Byrne continues to deliver a plethora of words and ideas, attributing them to Bowie: “It was visionary, it was tasteless, it was glamorous, it was perverse,” he said. “It was liberation, it was genocide, it was a dream and it was a nightmare, it was about sex and drugs,” And on and on. It showed off the giant influence Bowie had on Byrne and countless like him across the globe.
Not only did he deliver an iconic induction of Bowie into the most illustrious, exclusive club in music, but he has spoken about how The Thin White Duke’s album Low provided him with a life-changing moment at a pivotal point in his life following him moving to New York City and forming Talking Heads. In a feature with Pitchfork from a number of years ago, Byrne went through his life via the records that meant the most to him at that given time with Bowie soundtracking arguably the most important era of his life.
“Now I’m in New York, in a band with Chris Frantz and his girlfriend, Tina [Weymouth], and we didn’t have a super-duper plan,” Byrne notes. “I had ambitions to be a fine artist and show in galleries, but I was also writing songs. This club, CBGB, had opened around the corner, and there were bands like Television playing, and Patti Smith was doing poetry readings. We thought, If we learn some songs, we can play there,” he added.
Byrne was working in the day as a self-described ‘stat man’ for a company that designed Revlon counter displays during this period, but music was his dream. He would work alone, in a dark room where his colleagues would leave him to do his work and his only company was a radio, an addition which would make his job just about tolerable.
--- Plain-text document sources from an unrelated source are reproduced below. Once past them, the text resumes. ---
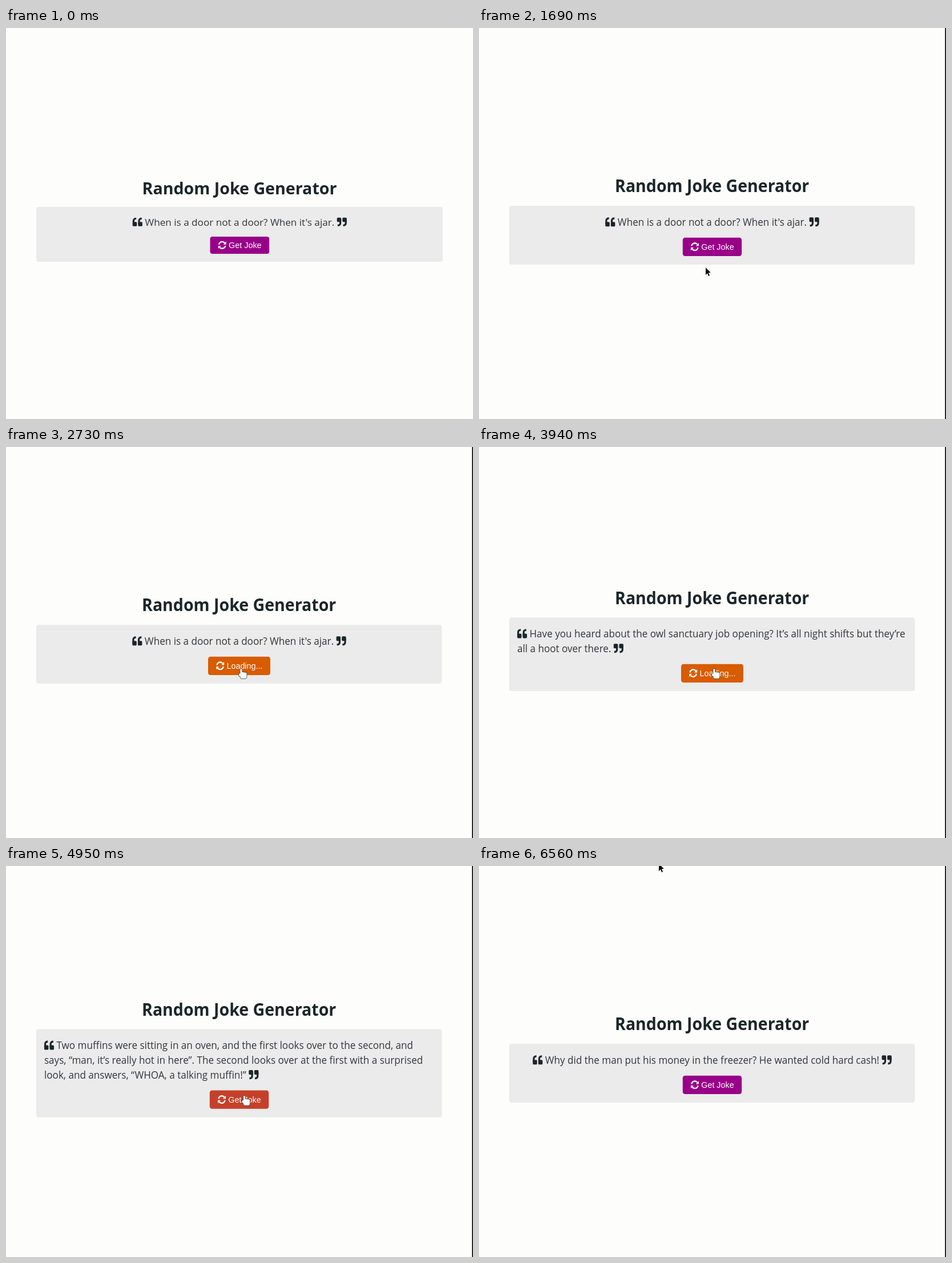
Animation of 818 by 684 pixels, one loop 6650 ms. Source, as an HTML page with a canvas:

```html
<!DOCTYPE html>
<html lang="en">
<head>
<meta charset="utf-8">
<title>Random Joke Generator</title>
<style>
  html, body { margin: 0; width: 100%; height: 100%; overflow: hidden; background: #000; }
  canvas { display: block; }
</style>
</head>
<body>
<canvas id="stage" width="818" height="684"></canvas>
<script>
const ctx = document.getElementById('stage').getContext('2d');
const LOOP = 6650, W = 818, H = 684, CENTER = 409.3;
const ZOOM_X = 0.998, ZOOM_Y = 1.073, ZOOM_TOP = -24.8;
const LINE = 24, BUTTON_TOP = 365, BUTTON_HEIGHT = 30;
const FADE = 200, STEP = 10, POINTER_LAG = 20;
const TITLE_FONT = '700 28.6px "Open Sans", sans-serif';
const JOKE_FONT = '17.12px "Open Sans", sans-serif';
const BUTTON_FONT = '14.4px "Liberation Sans", Arial, sans-serif';
const PURPLE = [153, 0, 136], ORANGE = [216, 92, 0];
const INK = '#1b2628';

// Each joke appears at `start`, after a click that shows the loading label.
const jokes = [
  { click: 0, start: 0, lines: ["When is a door not a door? When it's ajar."] },
  { click: 2730, start: 3110, lines: [
    'Have you heard about the owl sanctuary job opening? It’s all night shifts but they’re',
    'all a hoot over there.'] },
  { click: 3940, start: 4270, lines: [
    'Two muffins were sitting in an oven, and the first looks over to the second, and',
    'says, “man, it’s really hot in here”. The second looks over at the first with a surprised',
    'look, and answers, “WHOA, a talking muffin!”'] },
  { click: 5340, start: 5650, lines: [
    'Why did the man put his money in the freezer? He wanted cold hard cash!'] },
];

// The pointer rests between these moves.
const entry = { start: 480, x: 722, y: 389 };
const moves = [
  { start: 480, end: 790, x: 578, y: 165 },
  { start: 960, end: 1590, x: 397, y: 419 },
  { start: 1690, end: 2340, x: 412, y: 388 },
  { start: 4710, end: 5000, x: 418, y: 403 },
  { start: 5650, end: 6100, x: 335, y: 87 },
  { start: 6330, end: 6560, x: 315, y: -4 },
];

const clamp = v => Math.max(0, Math.min(1, v));
const mix = (a, b, k) => a + (b - a) * k;
const smooth = k => k * k * (3 - 2 * k);
const jokeAt = t => jokes.findLast(joke => t >= joke.start);
const extraHeight = t => (jokeAt(t).lines.length - 1) * LINE / 2;

function pointerAt(t) {
  let { x, y } = entry;
  for (const move of moves) {
    const k = smooth(clamp((t - move.start) / (move.end - move.start)));
    x = mix(x, move.x, k);
    y = mix(y, move.y, k);
  }
  return { x, y };
}

function overButton(t) {
  const { x, y } = pointerAt(t);
  const pageY = (y - ZOOM_TOP) / ZOOM_Y - BUTTON_TOP - extraHeight(t);
  return Math.abs(x / ZOOM_X - CENTER) < 52 && pageY > 0 && pageY < BUTTON_HEIGHT;
}

// Replays the fade up to time t, so the colour depends on the time alone.
function hoverAmount(t) {
  let amount = 0;
  for (let time = entry.start; time < t; time += STEP) {
    amount = clamp(amount + (overButton(time) ? STEP : -STEP) / FADE);
  }
  return amount;
}

function place(x, y, scale, draw) {
  ctx.save();
  ctx.translate(x, y);
  ctx.scale(scale, scale);
  draw();
  ctx.restore();
}

// Icons are drawn on a 512 unit grid.
function halfTurn() {
  ctx.translate(512, 512);
  ctx.rotate(Math.PI);
}

function quoteMark() {
  ctx.beginPath();
  ctx.roundRect(0, 256, 224, 224, 48);
  ctx.fill();
  ctx.lineWidth = 96;
  ctx.beginPath();
  ctx.moveTo(48, 370);
  ctx.arc(160, 192, 112, Math.PI, 1.5 * Math.PI);
  ctx.lineTo(190, 80);
  ctx.stroke();
}

function quoteIcon(x, baseline, closing) {
  place(x, baseline - 15, 17.12 / 512, () => {
    ctx.fillStyle = ctx.strokeStyle = INK;
    if (closing) halfTurn();
    quoteMark();
    ctx.translate(288, 0);
    quoteMark();
  });
}

function syncArrow() {
  ctx.lineWidth = 80;
  ctx.beginPath();
  ctx.arc(256, 256, 208, 1.06 * Math.PI, 1.77 * Math.PI);
  ctx.stroke();
  ctx.beginPath();
  ctx.moveTo(504, 36);
  ctx.lineTo(504, 216);
  ctx.lineTo(324, 216);
  ctx.fill();
}

function syncIcon(x, y) {
  place(x, y, 14.4 / 512, () => {
    syncArrow();
    halfTurn();
    syncArrow();
  });
}

function roundRect(x, y, w, h, color) {
  ctx.fillStyle = color;
  ctx.beginPath();
  ctx.roundRect(x, y, w, h, 4);
  ctx.fill();
}

function drawJoke(lines, firstBaseline) {
  ctx.font = JOKE_FONT;
  const widthOf = text => ctx.measureText(text).width;
  const space = widthOf(' '), indent = 17.12 + space;
  const left = lines.length > 1 ? 67.1 : CENTER - widthOf(lines[0]) / 2 - indent;
  quoteIcon(left, firstBaseline, false);
  ctx.fillStyle = '#333537';
  lines.forEach((line, i) => {
    const x = i ? left : left + indent, baseline = firstBaseline + i * LINE;
    ctx.fillText(line, x, baseline);
    if (i === lines.length - 1) quoteIcon(x + widthOf(line) + space, baseline, true);
  });
}

function drawButton(t, top) {
  const loading = jokes.some(joke => t >= joke.click && t < joke.start);
  const label = loading ? 'Loading...' : 'Get Joke';
  const hover = hoverAmount(t);
  const color = PURPLE.map((c, i) => Math.round(mix(c, ORANGE[i], hover)));
  ctx.font = BUTTON_FONT;
  const width = ctx.measureText(label).width + 46;
  const left = CENTER - width / 2;
  roundRect(left, top, width, BUTTON_HEIGHT, `rgb(${color})`);
  ctx.fillStyle = ctx.strokeStyle = '#fdfdfd';
  syncIcon(left + 14, top + 7.6);
  ctx.fillText(label, left + 32.5, top + 20);
}

function drawPage(t) {
  const extra = extraHeight(t);
  const zoom = clamp((t - 60) / 190);
  ctx.save();
  ctx.translate(0, mix(0, ZOOM_TOP, zoom));
  ctx.scale(mix(1, ZOOM_X, zoom), mix(1, ZOOM_Y, zoom));
  ctx.fillStyle = '#fdfdfc';
  ctx.fillRect(0, 0, W, H);
  ctx.fillStyle = INK;
  ctx.font = TITLE_FONT;
  ctx.textAlign = 'center';
  ctx.fillText('Random Joke Generator', CENTER - 0.3, 291 - extra);
  ctx.textAlign = 'left';
  roundRect(53, 313 - extra, 712, 96 + 2 * extra, '#ebebec');
  drawJoke(jokeAt(t).lines, 345.8 - extra);
  drawButton(t, BUTTON_TOP + extra);
  ctx.restore();
}

function drawHand() {
  ctx.beginPath();
  for (let finger = 0; finger < 4; finger++) {
    ctx.roundRect(finger * 2.7 - 1.6, finger ? 5 + finger * 0.5 : 0, 3, 9, 1.5);
  }
  ctx.roundRect(-1.6, 8, 11, 9, 3);
  ctx.roundRect(-4, 8, 4, 5, 2);
  ctx.strokeStyle = '#444';
  ctx.lineWidth = 1.6;
  ctx.stroke();
  ctx.fillStyle = '#fff';
  ctx.fill();
}

function drawArrow() {
  const outline = new Path2D('M0 0V13L3 10 5 15 7 14 5 9H9z');
  ctx.strokeStyle = '#fff';
  ctx.lineWidth = 1.4;
  ctx.stroke(outline);
  ctx.fillStyle = '#080808';
  ctx.fill(outline);
}

function drawPointer(t) {
  if (t < entry.start) return;
  const { x, y } = pointerAt(t);
  place(x, y, 1, overButton(t - POINTER_LAG) ? drawHand : drawArrow);
}

function frame() {
  const t = performance.now() % LOOP;
  ctx.fillStyle = '#000';
  ctx.fillRect(0, 0, W, H);
  drawPage(t);
  drawPointer(t);
  requestAnimationFrame(frame);
}
frame();
</script>
</body>
</html>
```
“Bowie was on the radio a little bit, and he was a huge influence for a lot of people,” Byrne continued. “I was aware of all the Ziggy Stardust stuff, and then him moving onto the Berlin stuff. Somewhere around this time, in the late ’70s, after we made our first record, we met Brian Eno, who had worked with him on Low, and that was very cool for us.
“In 1980, I went with Toni Basil to see Bowie in The Elephant Man,” the former Talking Heads singer fondly recalled. “He was reading the collected speeches of Fidel Castro at the time, and he gave me the book and said, ‘You might enjoy this.’ I dutifully read it. Castro could really ramble on. Really ramble on,” Byrne reminisced.
A character like David Byrne feels wholly original and a unique, one-off talent but Bowie was the pioneering visionary who made it even possible for an act like Talking Heads to be successful in the world as well as providing with the courage to go ahead and chase their dream. That’s why it’ll almost be impossible for the world to ever witness another mercurial talent on the level of Bowie because, after all, he smashed down all the barriers that were there to be brought down and, for that, we will always be thankful.